■ Work order: Please set down each entry exactly, omitting any picture it holds.

----------------------------------------

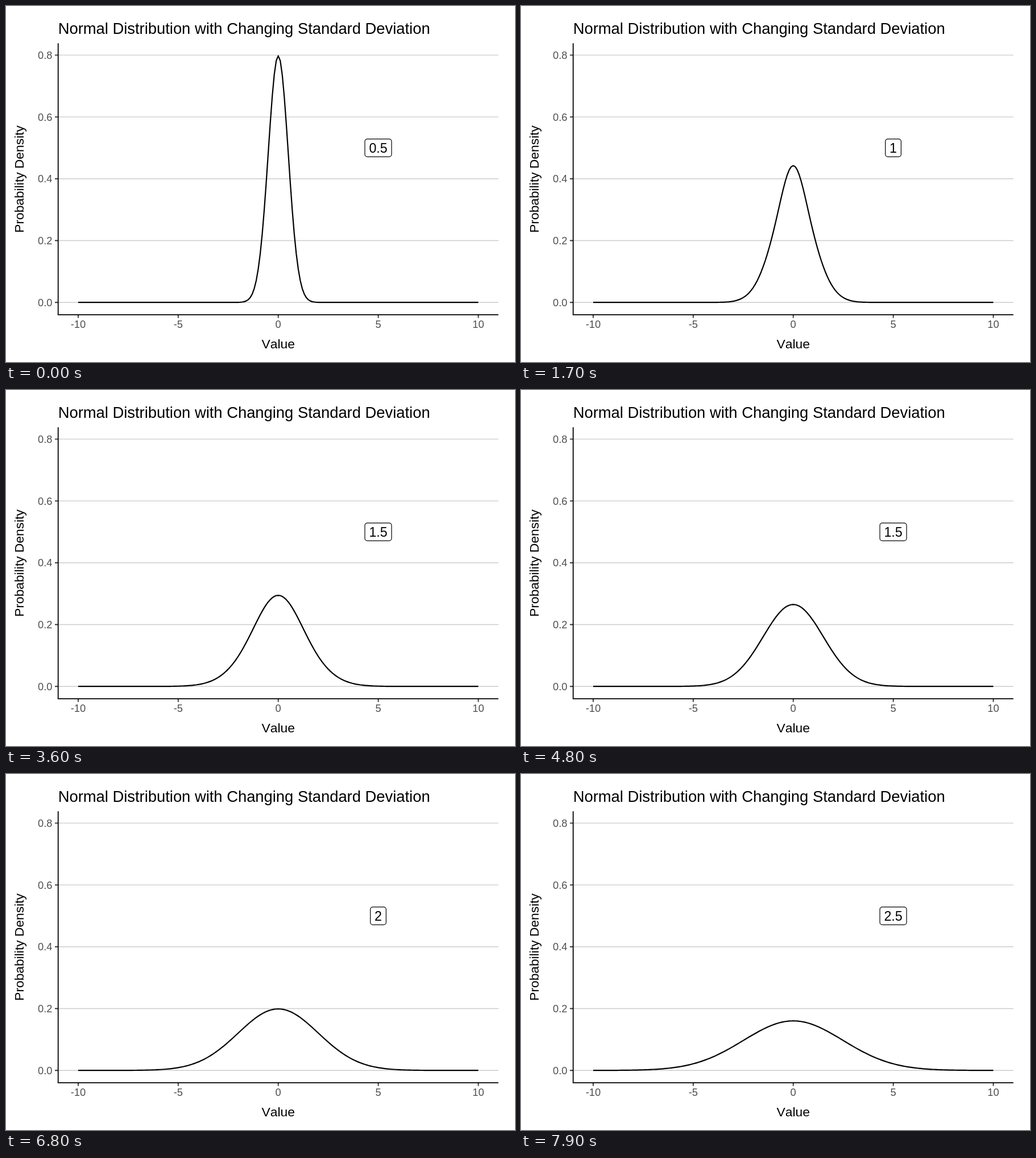
An HTML page for the animation above (8 s loop, 895 by 626 pixels).

```html
<!DOCTYPE html>
<html lang="en">
<head>
<meta charset="utf-8">
<title>Normal Distribution</title>
<style>
  html, body { margin: 0; height: 100%; overflow: hidden; background: #fff; }
  svg { display: block; width: 895px; height: 626px; }
  text { font: 22.8px "Liberation Sans", Arial, sans-serif; font-kerning: none; }
  .title { font-size: 27.36px; }
  .tick { font-size: 18.24px; fill: #4d4d4d; }
  .value { font-size: 23.17px; }
  .mid { text-anchor: middle; }
  .end { text-anchor: end; }
  path { fill: none; }
</style>
</head>
<body>
<svg viewBox="0 0 895 626">
  <path id="grid" stroke="#ccc" stroke-width="1.4"/>
  <path id="curve" stroke="#000" stroke-width="2.2" stroke-linejoin="round"/>
  <rect id="box" y="233.9" height="31.2" rx="4.4" fill="#fff" stroke="#000" stroke-width="1.2"/>
  <text id="value" class="value mid" x="654.5" y="257.8"></text>
  <path id="marks" stroke="#333" stroke-width="1.9"/>
  <path d="M91.7 65.6V542.9H865.8" stroke="#000" stroke-width="1.8"/>
  <g id="labels"></g>
  <text class="title" x="91.7" y="49">Normal Distribution with Changing Standard Deviation</text>
  <text class="mid" x="478.7" y="602">Value</text>
  <text class="mid" transform="translate(31.4 304.4) rotate(-90)">Probability Density</text>
</svg>
<script>
const $ = id => document.getElementById(id);
const X = v => 478.7 + v * 35.18;
const Y = d => 521.2 - d * 543.5;
const density = (x, sd) => Math.exp(-x * x / (2 * sd * sd)) / (sd * Math.sqrt(2 * Math.PI));

function drawAxes() {
  let grid = '', marks = '', labels = '';
  for (let i = 0; i < 5; i++) {
    const y = Y(i / 5), v = i * 5 - 10, x = X(v);
    grid += `M91.7 ${y}H865.8`;
    marks += `M86 ${y}H91.7M${x} 542.9V548.6`;
    labels += `<text class="tick end" x="81.4" y="${y + 6.5}">${(i / 5).toFixed(1)}</text>
      <text class="tick mid" x="${x}" y="566.4">${v}</text>`;
  }
  $('grid').setAttribute('d', grid);
  $('marks').setAttribute('d', marks);
  $('labels').innerHTML = labels;
}

// Each 2 s state holds, then blends into the next; the picture advances every 100 ms.
function draw(ms) {
  const step = Math.floor(ms % 8000 / 100);
  const state = Math.floor(step / 20);
  const length = state ? 13 : 14;
  const p = Math.max(0, (step % 20 - 20 + length) / length);
  const mix = (1 - Math.cos(Math.PI * p)) / 2;
  const from = (state + 1) / 2, to = from + 0.5;

  let d = '';
  for (let i = -100; i <= 100; i++) {
    const x = i / 10;
    const y = density(x, from) * (1 - mix) + density(x, to) * mix;
    d += (d ? 'L' : 'M') + X(x).toFixed(2) + ' ' + Y(y).toFixed(2);
  }
  $('curve').setAttribute('d', d);

  const sd = p < 0.5 ? from : to;
  const width = sd % 1 ? 47 : 27.7;
  $('value').textContent = sd;
  $('box').setAttribute('x', 654.5 - width / 2);
  $('box').setAttribute('width', width);
}

drawAxes();
const start = performance.now();
function tick() {
  draw(performance.now() - start);
  requestAnimationFrame(tick);
}
tick();
</script>
</body>
</html>
```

----------------------------------------

■ Solution to the problem:
An HTML page for the animation above (8 s loop, 895 by 626 pixels).

```html
<!DOCTYPE html>
<html lang="en">
<head>
<meta charset="utf-8">
<title>Normal Distribution</title>
<style>
  html, body { margin: 0; height: 100%; overflow: hidden; background: #fff; }
  svg { display: block; width: 895px; height: 626px; }
  text { font: 22.8px "Liberation Sans", Arial, sans-serif; font-kerning: none; }
  .title { font-size: 27.36px; }
  .tick { font-size: 18.24px; fill: #4d4d4d; }
  .value { font-size: 23.17px; }
  .mid { text-anchor: middle; }
  .end { text-anchor: end; }
  path { fill: none; }
</style>
</head>
<body>
<svg viewBox="0 0 895 626">
  <path id="grid" stroke="#ccc" stroke-width="1.4"/>
  <path id="curve" stroke="#000" stroke-width="2.2" stroke-linejoin="round"/>
  <rect id="box" y="233.9" height="31.2" rx="4.4" fill="#fff" stroke="#000" stroke-width="1.2"/>
  <text id="value" class="value mid" x="654.5" y="257.8"></text>
  <path id="marks" stroke="#333" stroke-width="1.9"/>
  <path d="M91.7 65.6V542.9H865.8" stroke="#000" stroke-width="1.8"/>
  <g id="labels"></g>
  <text class="title" x="91.7" y="49">Normal Distribution with Changing Standard Deviation</text>
  <text class="mid" x="478.7" y="602">Value</text>
  <text class="mid" transform="translate(31.4 304.4) rotate(-90)">Probability Density</text>
</svg>
<script>
const $ = id => document.getElementById(id);
const X = v => 478.7 + v * 35.18;
const Y = d => 521.2 - d * 543.5;
const density = (x, sd) => Math.exp(-x * x / (2 * sd * sd)) / (sd * Math.sqrt(2 * Math.PI));

function drawAxes() {
  let grid = '', marks = '', labels = '';
  for (let i = 0; i < 5; i++) {
    const y = Y(i / 5), v = i * 5 - 10, x = X(v);
    grid += `M91.7 ${y}H865.8`;
    marks += `M86 ${y}H91.7M${x} 542.9V548.6`;
    labels += `<text class="tick end" x="81.4" y="${y + 6.5}">${(i / 5).toFixed(1)}</text>
      <text class="tick mid" x="${x}" y="566.4">${v}</text>`;
  }
  $('grid').setAttribute('d', grid);
  $('marks').setAttribute('d', marks);
  $('labels').innerHTML = labels;
}

// Each 2 s state holds, then blends into the next; the picture advances every 100 ms.
function draw(ms) {
  const step = Math.floor(ms % 8000 / 100);
  const state = Math.floor(step / 20);
  const length = state ? 13 : 14;
  const p = Math.max(0, (step % 20 - 20 + length) / length);
  const mix = (1 - Math.cos(Math.PI * p)) / 2;
  const from = (state + 1) / 2, to = from + 0.5;

  let d = '';
  for (let i = -100; i <= 100; i++) {
    const x = i / 10;
    const y = density(x, from) * (1 - mix) + density(x, to) * mix;
    d += (d ? 'L' : 'M') + X(x).toFixed(2) + ' ' + Y(y).toFixed(2);
  }
  $('curve').setAttribute('d', d);

  const sd = p < 0.5 ? from : to;
  const width = sd % 1 ? 47 : 27.7;
  $('value').textContent = sd;
  $('box').setAttribute('x', 654.5 - width / 2);
  $('box').setAttribute('width', width);
}

drawAxes();
const start = performance.now();
function tick() {
  draw(performance.now() - start);
  requestAnimationFrame(tick);
}
tick();
</script>
</body>
</html>
```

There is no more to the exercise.